[RAW DATA — start]

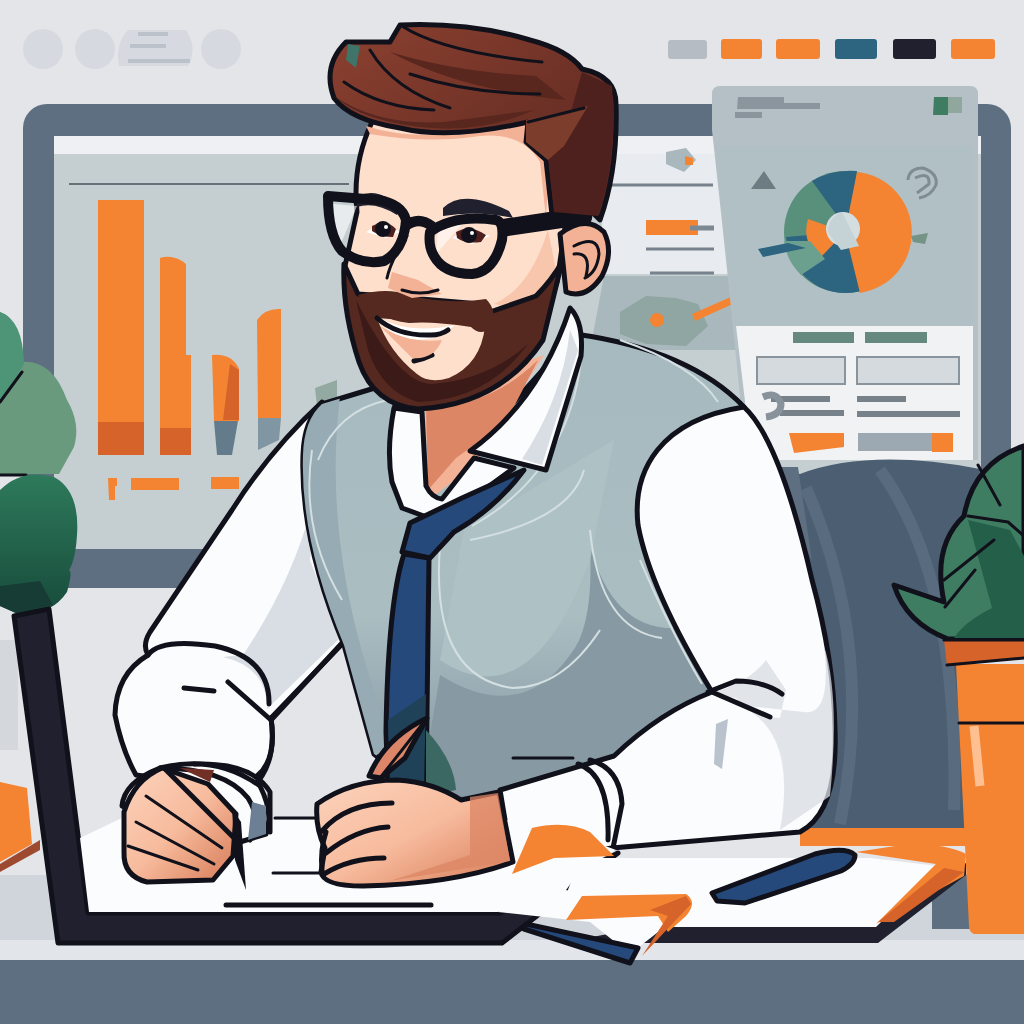
<!DOCTYPE html>
<html lang="en">
<head>
<meta charset="utf-8">
<title>Analyst at his desk</title>
<style>
:root{--wall:#e3e5e9;--slate:#5d6f80;--slate-dark:#4c5e72;--screen:#c5cfd2;--mist:#b0c0c4;--vest:#a9bec2;--vest-dark:#8799a3;--orange:#f48432;--orange-dark:#d5632a;--teal:#2d6480;--green:#3f7d62;--green-dark:#235f49;--navy:#24497a;--ink:#11111b;--night:#20202f;--white:#fbfcfd;--shade:#d9dee5;--skin:#fddfcb;--skin-mid:#f3b295;--skin-dark:#dc8665;--hair:#7b3829;--hair-dark:#4f211e;--beard:#552820}
html,body{margin:0;width:1024px;height:1024px;overflow:hidden;background:var(--wall)}
svg{display:block;width:1024px;height:1024px}
.line{fill:none;stroke:var(--ink);stroke-width:5;stroke-linecap:round;stroke-linejoin:round}
.thin{stroke-width:3}
.outlined{stroke:var(--ink);stroke-width:5;stroke-linejoin:round;stroke-linecap:round}
.wall{fill:var(--wall)}.slate{fill:var(--slate)}.slate-dark{fill:var(--slate-dark)}.screen{fill:var(--screen)}.mist{fill:var(--mist)}
.orange{fill:var(--orange)}.orange-dark{fill:var(--orange-dark)}.teal{fill:var(--teal)}.green{fill:var(--green)}.green-dark{fill:var(--green-dark)}
.navy{fill:var(--navy)}.ink{fill:var(--ink)}.night{fill:var(--night)}.white{fill:var(--white)}.shade{fill:var(--shade)}
.skin{fill:var(--skin)}.skin-mid{fill:var(--skin-mid)}.skin-dark{fill:var(--skin-dark)}.hair{fill:var(--hair)}.hair-dark{fill:var(--hair-dark)}.beard{fill:var(--beard)}
.seam{fill:none;stroke:#d3dfe0;stroke-width:2}
</style>
</head>
<body>
<svg viewBox="0 0 1024 1024" role="img" aria-label="Bearded man in glasses, vest and tie writing at a desk in front of a large screen of charts">
<defs>
<linearGradient id="vest-tone" x1="0" y1="0" x2="0" y2="1"><stop offset="0" stop-color="#a5b9bf"/><stop offset=".6" stop-color="#aabec2"/><stop offset="1" stop-color="#8394a0"/></linearGradient>
<linearGradient id="hand-tone" x1="0" y1="0" x2="1" y2="1"><stop offset="0" stop-color="#fcd3bc"/><stop offset=".5" stop-color="#f7bb9d"/><stop offset="1" stop-color="#d67a55"/></linearGradient>
<linearGradient id="hair-tone" x1="0" y1="0" x2="1" y2="1"><stop offset="0" stop-color="#8c4130"/><stop offset="1" stop-color="#57251f"/></linearGradient>
<linearGradient id="bush-tone" x1="0" y1="0" x2="0" y2="1"><stop offset="0" stop-color="#2e7a5b"/><stop offset="1" stop-color="#174b3b"/></linearGradient>
<filter id="soft" x="-20%" y="-20%" width="140%" height="140%"><feGaussianBlur stdDeviation="7"/></filter>
<clipPath id="vest-clip"><path d="M303 455Q304 420 322 404L388 384L426 500L575 334Q690 350 744 407C640 420 630 480 638 525Q650 590 710 692L615 760L450 800L374 754L344 645Q300 540 303 455Z"/></clipPath>
</defs>

<g id="wall">
<rect class="wall" width="1024" height="1024"/>
<g fill="#d6d9df"><circle cx="43" cy="49" r="20"/><circle cx="95" cy="49" r="20"/><path d="M128 30h58q12 18 2 36h-69q-4-22 9-36Z"/><circle cx="221" cy="49" r="20"/></g>
<path d="M138 34h30M130 46h36M128 61h62" stroke="#bcc2ca" stroke-width="4"/>
<g id="swatches"><rect x="668" y="40" width="39" height="19" rx="3" fill="#b6bcc3"/><rect class="orange" x="721" y="39" width="41" height="20" rx="3"/><rect class="orange" x="776" y="39" width="44" height="20" rx="3"/><rect class="teal" x="835" y="39" width="42" height="20" rx="3"/><rect class="night" x="893" y="39" width="43" height="20" rx="3"/><rect class="orange" x="951" y="39" width="44" height="20" rx="3"/></g>
<path d="M0 640h18v110H0Z" fill="#d4d8dd"/>
</g>

<g id="monitor">
<rect class="slate" x="23" y="104" width="988" height="484" rx="24"/>
<rect class="screen" x="54" y="136" width="927" height="413"/>
<path d="M54 136h927v18H54Z" fill="#eef0f3"/>
<path d="M69 184h280" stroke="#66717a" stroke-width="2"/>
<g id="bar-chart"><path class="orange" d="M98 200h46v255H98Z"/><path class="orange" d="M160 258q14-4 26 6v91h5v100h-31Z"/><path class="orange" d="M212 355q20-2 27 14v52h-25Z"/><path class="orange" d="M257 320q8-12 24-11v109h-23Z"/><path class="orange-dark" d="M98 422h46v33H98ZM160 428h31v27h-31ZM230 364l9 6v50h-16Z"/><path fill="#647b8c" d="M214 421h24l-6 34h-15Z"/><path fill="#8196a3" d="M258 418h23l-2 22-21 10Z"/><path class="orange" d="M108 478h9v8h-2v14h-6ZM131 478h48v12h-48ZM211 477h28v12h-28Z"/><path fill="#93aaa2" d="M315 388l22-8v20l-20 6Z"/></g>
<g id="report-column"><path fill="#e8ebef" d="M608 154h130v120H598Z"/><path d="M608 185h105M646 249h68M650 273h64" stroke="#77828c" stroke-width="3"/><rect class="orange" x="646" y="220" width="52" height="15"/><path d="M690 228h24" stroke="#7d8992" stroke-width="5"/><path fill="#a9b8bc" d="M666 152l20-4 10 12-12 12-18-8ZM604 276h132v74H590Z"/><path fill="#8fa6a3" d="M620 312l26-16 30 2 22 6 10 22-22 20-40-2-26-10Z"/><circle class="orange" cx="657" cy="320" r="7"/><path class="orange" d="M692 314l41-18 2 7-40 18ZM685 156l8 2v7h-8Z"/></g>
</g>

<g id="dashboard-card">
<path d="M712 94q0-8 8-8h250q8 0 8 8v366H746q-12-130-34-330Z" fill="#b4c0c5"/>
<path d="M738 97h46v6h36v6h-83ZM735 112h27v6h-27Z" fill="#8b959d"/><path class="green" d="M934 97h14v18h-15Z"/><path fill="#90a79d" d="M948 97h14v16h-14Z"/>
<path class="mist" d="M715 146h250q8 0 8 8v170q0 3-6 3H735Z"/>
<path d="M736 326h237v134H752Z" fill="#f0f2f4"/>
<g id="donut"><circle cx="845" cy="232" r="61" fill="#58907c"/><path class="teal" d="M812 181q20-12 45-10l-8 61ZM786 237l59-5 28 55q-28 12-54 0Q790 270 786 237Z"/><path class="orange" d="M857 172A61 61 0 0 1 860 293L845 232Z"/><path class="orange" d="M808 219l37 13-24 25q-20-14-13-38Z"/><path fill="#6ca08e" d="M784 241h26l15 18-24 16q-15-15-17-34Z"/><circle cx="843" cy="229" r="17" fill="#d4dde0"/><path d="M842 212q-14 6-14 20l13 18 18-4Z" fill="#c5d2d6"/><path class="teal" d="M758 249l30-6 18 5-43 9Z"/></g>
<path d="M751 189l13-18 12 18Z" fill="#6d7b83"/><path d="M908 180q1-12 15-12 15 5 13 17-5 11-17 13M915 178q15-7 14 6l-12 9" fill="none" stroke="#7f8c94" stroke-width="3"/><path fill="#759487" d="M911 236l17-3-3 11-12-2Z"/>
<path fill="#65897e" d="M793 332h61v11h-61ZM865 332h62v11h-62Z"/>
<g fill="#d5dade" stroke="#8a949c" stroke-width="2"><path d="M757 357h88v27h-88ZM857 357h102v27H857Z"/></g>
<path d="M771 399h59M780 413h64M857 399h49M857 414h103" stroke="#76818a" stroke-width="6"/><path d="M763 397q14-6 18 7 0 11-15 13" fill="none" stroke="#87929b" stroke-width="7"/>
<path class="orange" d="M789 433h55v14l-50 6ZM932 433h21v19h-21Z"/><path fill="#9ca8b2" d="M858 433h74v18h-74Z"/>
</g>

<g id="chair"><path class="slate-dark" d="M770 470l30 4q70-26 180-5l-15 360H800Z"/><path d="M806 488q70 160 34 336M880 470q80 110 74 340" fill="none" stroke="#596b7e" stroke-width="12"/><path class="slate" d="M770 467h28l14 94Z"/></g>

<g id="desk">
<rect x="0" y="875" width="1024" height="90" fill="#d0d5db"/><rect x="0" y="940" width="1024" height="22" fill="#e2e5e9"/><rect class="slate" x="0" y="960" width="1024" height="64"/>
<path class="orange" d="M800 828h166v18H800Z"/><path class="slate" d="M932 870l38 5v54h-38Z"/>
<path class="orange" d="M0 782l27 6 5 56-32 18Z"/><path d="M0 864l40-24v10L0 872Z" fill="#9d4a31"/>
</g>

<g id="bush">
<path d="M0 312q20 6 20 50 32-4 47 38 14 24 7 47l-15 27H0Z" fill="#699a7e"/><path d="M0 312q23 8 24 52L0 402Z" fill="#4e9477"/><path d="M0 402l22-30M0 475h26" class="line thin"/>
<path fill="url(#bush-tone)" d="M0 490q22-22 54-13 26 14 23 58-2 38-18 45 18-24 8 12-16 24-49 22L0 606Z"/><path fill="#173c35" d="M0 586l40-5 13 24-37 8-16-7Z"/>
</g>

<g id="potted-plant">
<path class="green outlined" stroke-width="3" d="M1024 446q-50 16-60 70-32 30-20 86l-50-17q12 38 54 54h76Z"/>
<path class="green-dark" d="M968 520l42 10 14 26v82h-70q10-16 38-30Z"/><path class="line thin" d="M968 516l40 6 16 14M944 580l50-40M975 570l-30 37M1000 505l-22-40"/>
<path class="orange" d="M956 664h68v270h-50q-5-2-5-8Z"/><path class="orange-dark" d="M944 640h80v18l-77 8Z"/><path class="line thin" d="M944 640h80M947 665l77-7M959 723h65"/><path d="M974 726l6 60" stroke="#ffc091" stroke-width="9"/>
</g>

<g id="body">
<g id="left-arm"><path class="white outlined" d="M322 402Q270 450 232 510L150 632Q142 645 148 655Q116 674 115 715Q122 750 136 775L250 790Q278 765 271 718L344 642Z"/><path class="shade" d="M318 480Q300 570 243 655l-20 2q44 10 44 52L340 638 310 560Z"/><path class="line" d="M148 655Q160 638 215 646Q270 658 269 704M184 688l30 3M228 682l43 38M272 719l71-77M271 718q6 42-14 58"/></g>
<path class="outlined" fill="url(#vest-tone)" d="M303 455Q304 420 322 404L388 384L426 500L575 334Q690 350 744 407L790 600L720 700L615 800H430L374 754L344 645Q300 540 303 455Z"/>
<g clip-path="url(#vest-clip)"><path d="M300 390l40 6Q320 560 392 740l-20 20-80-230Z" fill="#96abb3"/><path d="M590 545q26 100 110 80l30 80-100 90H420l20-120q80 50 130-20 24-28 20-110Z" fill="#8799a3"/><path d="M440 660q90 60 150-100l24-120-150 90Z" fill="#aec2c5"/></g>
<path class="seam" d="M440 546q-10 130 72 142 50 0 88-58M470 540q100-20 114-70M582 350q-10 120-110 176M590 530q10 100 72 108M312 450q-12 80 30 150M620 340q74 25 98 62M388 400q-50 10-70 60M640 560q30 70 62 124"/>
<path class="line thin" d="M513 758h60"/>
</g>

<g id="neck-and-tie">
<path class="skin-mid" d="M424 395l120-40-72 112-42 32Z"/><path class="skin-dark" d="M426 405q62 4 112-45l-32 62-50 36-28 32Z"/>
<path class="white outlined" stroke-width="4" d="M394 408l28 4 4 74q6 12 16 13l32-41 40 10-74 54-38-14-10-26Q386 450 394 408Z"/>
<path class="white outlined" d="M570 308Q584 322 581 356L546 470L470 451Q540 400 570 308Z"/><path class="shade" d="M570 330l8 20-36 115-20-6q40-60 48-129Z"/>
<path class="navy outlined" d="M410 523l52-25 62-28q-28 38-70 62l-24 26-28-6Z"/><path class="navy outlined" d="M404 554l25 4-3 232-38-2-2-56q2-130 18-178Z"/><path d="M388 720l38-26-2 94-34-2Z" fill="#1f4258"/><path d="M426 730q28 30 30 60l-30 6Z" fill="#3c6863"/>
</g>

<g id="right-arm">
<path class="white outlined" d="M744 407C660 420 632 470 638 525Q650 590 712 692Q660 712 614 756L500 790L512 862L612 848L800 832Q838 812 835 730Q834 660 812 580Q780 440 744 407Z"/>
<path class="shade" d="M766 660l20 30-6 28q-30-2-44-20l-26-4q40-12 56-34ZM738 705q60 25 42 125l50-34q10-100-6-150 8 70-20 66Z" opacity=".75"/>
<path d="M716 724l12-5-6 50-8-5Z" fill="#b9c2cd"/><path class="line" d="M708 692l28-11q28 0 46 13M712 692l58 25M578 764q32 10 30 76M590 760q30 8 32 44l-9 44"/>
</g>

<g id="tablet">
<path class="night outlined" d="M14 616l35-7 39 304 412 0 118-60-116 90H58Z"/>
<path class="white" d="M80 838l46-22 150 4h260l80 30-118 62H89Z"/>
<path d="M226 905h205" class="line"/><path d="M273 873h50M275 818h40" class="line thin"/>
</g>

<g id="papers">
<path class="night" d="M640 928l230-15 96-50v12l-88 68H560Z"/><path class="white" d="M580 858h290l68 8-62 61H650l-90-16Z"/><path class="orange" d="M856 852l52-8q40 0 58 10l-2 22-88 48 60-60Z"/><path class="orange-dark" d="M878 922l66-54 20 4-70 50Z"/>
<path class="white" d="M566 890l26-36-40 8-54 50 92 10 40 32 46-36Z"/><path class="orange" d="M582 896l104-2q12 8 0 22l-18 16-10-16-92 4Z"/><path class="orange-dark" d="M686 896l5 8-49 52 26-40-18-6Z"/><path d="M526 924l112 24-8 15-106-34Z" class="navy outlined" stroke-width="3"/>
<path class="orange" d="M512 874l20-46q34-8 58 4l24 24-60 2Z"/>
<path class="navy outlined" d="M712 893l103-39q30-8 40 1 0 9-14 16l-96 32-28-2Z"/>
</g>

<g id="left-hand">
<path class="white outlined" d="M122 806q2-24 38-38 56-14 100 18 14 28 6 48l-26 8Z"/><path class="line" d="M160 768q64 0 88 30 14 22 2 42M194 764q58-2 76 28v40"/><path fill="#6d7f95" d="M252 802l14 4v28l-18 6Z"/>
<path class="outlined" stroke-width="4" fill="url(#hand-tone)" d="M124 812q10-32 38-44l46 16 28 30-3 42-20 24-66 2q-24-6-23-30Z"/><path class="line thin" d="M146 796l76 52M136 822l78 42M128 846l70 24"/>
<path class="line" d="M166 770l70 70"/><path class="ink" d="M232 808l9 14 5 68-11-30Z"/><path d="M180 768l34 2-4 12Z" fill="#712f25"/>
</g>

<g id="right-hand">
<path d="M369 776q16-38 58-58l-22 40-24 20Z" fill="#dc8568" class="outlined" stroke-width="3"/><path d="M380 778l44-56" class="line thin"/>
<path fill="url(#hand-tone)" class="outlined" stroke-width="4" d="M317 804q34-24 80-24 36 2 64 20l38-8 14 70q-60 22-150 24-40 0-42-14l4-24q-10-20-8-44Z"/>
<path class="skin-dark" d="M470 797l28-4 12 68-120 20 80-26Z" opacity=".75"/>
<path class="line" d="M322 831q24-28 70-28M326 853q30-24 62-26M324 874q26-16 60-16M322 870q-2-20 4-38"/>
</g>

<g id="head">
<path class="skin outlined" stroke-width="4" d="M372 122q-20 42-15 90l-12 54q-2 60 60 126 120-10 152-110l22-150-34-42Z"/>
<path class="skin-mid" d="M366 126q60 20 160-6l24 30-4 68-6-56q-18-30-60-26-52 8-110-2Z"/>
<path class="skin-mid" d="M548 230l10 50-30 32-34-8q36-16 54-74Z" opacity=".55"/>
<path class="skin-mid outlined" stroke-width="4" d="M560 234q26-20 44-2 10 20-2 44-16 24-36 16Z"/><path class="line thin" d="M574 246q24-12 25 8-2 18-14 24M574 254q18-2 12 22"/>
<path class="outlined beard" stroke-width="4" d="M344 264Q342 310 359 362Q374 405 418 409Q500 405 543 340L562 262Q552 280 536 296L490 312L480 304L386 296L358 294Z"/>
<path d="M356 300l12 50q14 42 50 52 70-2 110-58-40 36-96 40-34 0-76-84Z" fill="#3c1a18"/>
<path class="skin" d="M377 318q12 34 40 56 12 10 32 4 32-14 36-52l-30-2Z"/><path fill="#fff" d="M377 317q32 18 78 8-20 18-46 14-18-2-32-22Z"/><path class="line" stroke-width="4" d="M377 318q20 18 54 17 10 0 17-5M414 361q10-2 18-6"/><path class="skin-mid" d="M380 326q28 18 62 14-8 20-30 18Z"/>
<path class="beard" d="M358 295q30-8 50 0 40 10 78 4 12 12 5 28-10 10-20 0-38-6-62-4-34-4-51-28Z"/>
<path class="skin-mid" d="M392 272l26 8 24 14-30 4-24-10Z"/><path class="line thin" d="M407 236q-16 24-20 42M402 290q18 6 36 0"/>
<g id="eyes"><path class="night" d="M357 196q24-10 42 13l-2 6q-22-14-40-8ZM443 208q20-20 66 3l4 7q-36-8-70-2Z"/><path fill="#fff" d="M366 232l18-10 16 10-14 6ZM452 238l16-10 22 8-18 8Z"/><path class="hair-dark" d="M372 226q14-8 24 3l-3 8q-12 0-21-6ZM456 232q14-8 30 3l-5 7q-16 2-24-4Z"/><circle class="ink" cx="383" cy="229" r="8"/><circle class="ink" cx="469" cy="235" r="8"/><circle cx="386" cy="227" r="2" fill="#fff"/><circle cx="472" cy="233" r="2" fill="#fff"/></g>
<g id="glasses"><path fill="#fff" opacity=".6" d="M333 204l24 2-18 42q-8-18-6-44ZM438 232l26-10-28 32Z"/><path class="line" stroke="#0d0d14" style="stroke-width:10" d="M328 196l50 4q24 4 28 20-2 30-22 41-22 5-42-10-14-16-14-55ZM430 232q24-18 66-12 8 2 6 20-8 32-30 34-28 0-38-18-6-10-4-24ZM406 226q12-10 26 0"/><path class="ink" d="M496 220l92-14q8 6 2 18l-88 13Z"/></g>
<g id="hair"><path class="outlined" fill="url(#hair-tone)" d="M334 98Q322 66 346 42L390 42L400 25Q470 22 530 40Q568 50 582 69Q616 76 616 104Q618 170 600 220L588 208L552 215L546 160L526 142L528 122Q450 140 400 128Q350 120 334 98Z"/>
<path class="hair-dark" d="M582 72l30 14q6 70-14 130l-44-4-6-54 24-50Z"/><path d="M526 120l62-14-24 40-16 14-22-18Z" fill="#7d3d2c"/>
<path d="M334 96q44 30 110 26l90-12q-60 28-134 14-44-8-66-28ZM390 52q70 38 176 48l-30-24q-80-4-146-24Z" fill="#5a271f"/><path class="line thin" stroke="#471d1a" d="M370 50q24 40 80 58M402 26q40 26 140 36M410 74q60 20 130 20M344 82q36 26 90 28M528 122l56-14"/><path d="M348 44l12 2-4 22-10-8Z" fill="#3f7468"/></g>
</g>
</svg>
</body>
</html>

[RAW DATA — finish]

- [TO DO]
From the data above, show each line that contains "linecap".

- [OUTPUT]
.line{fill:none;stroke:var(--ink);stroke-width:5;stroke-linecap:round;stroke-linejoin:round}
.outlined{stroke:var(--ink);stroke-width:5;stroke-linejoin:round;stroke-linecap:round}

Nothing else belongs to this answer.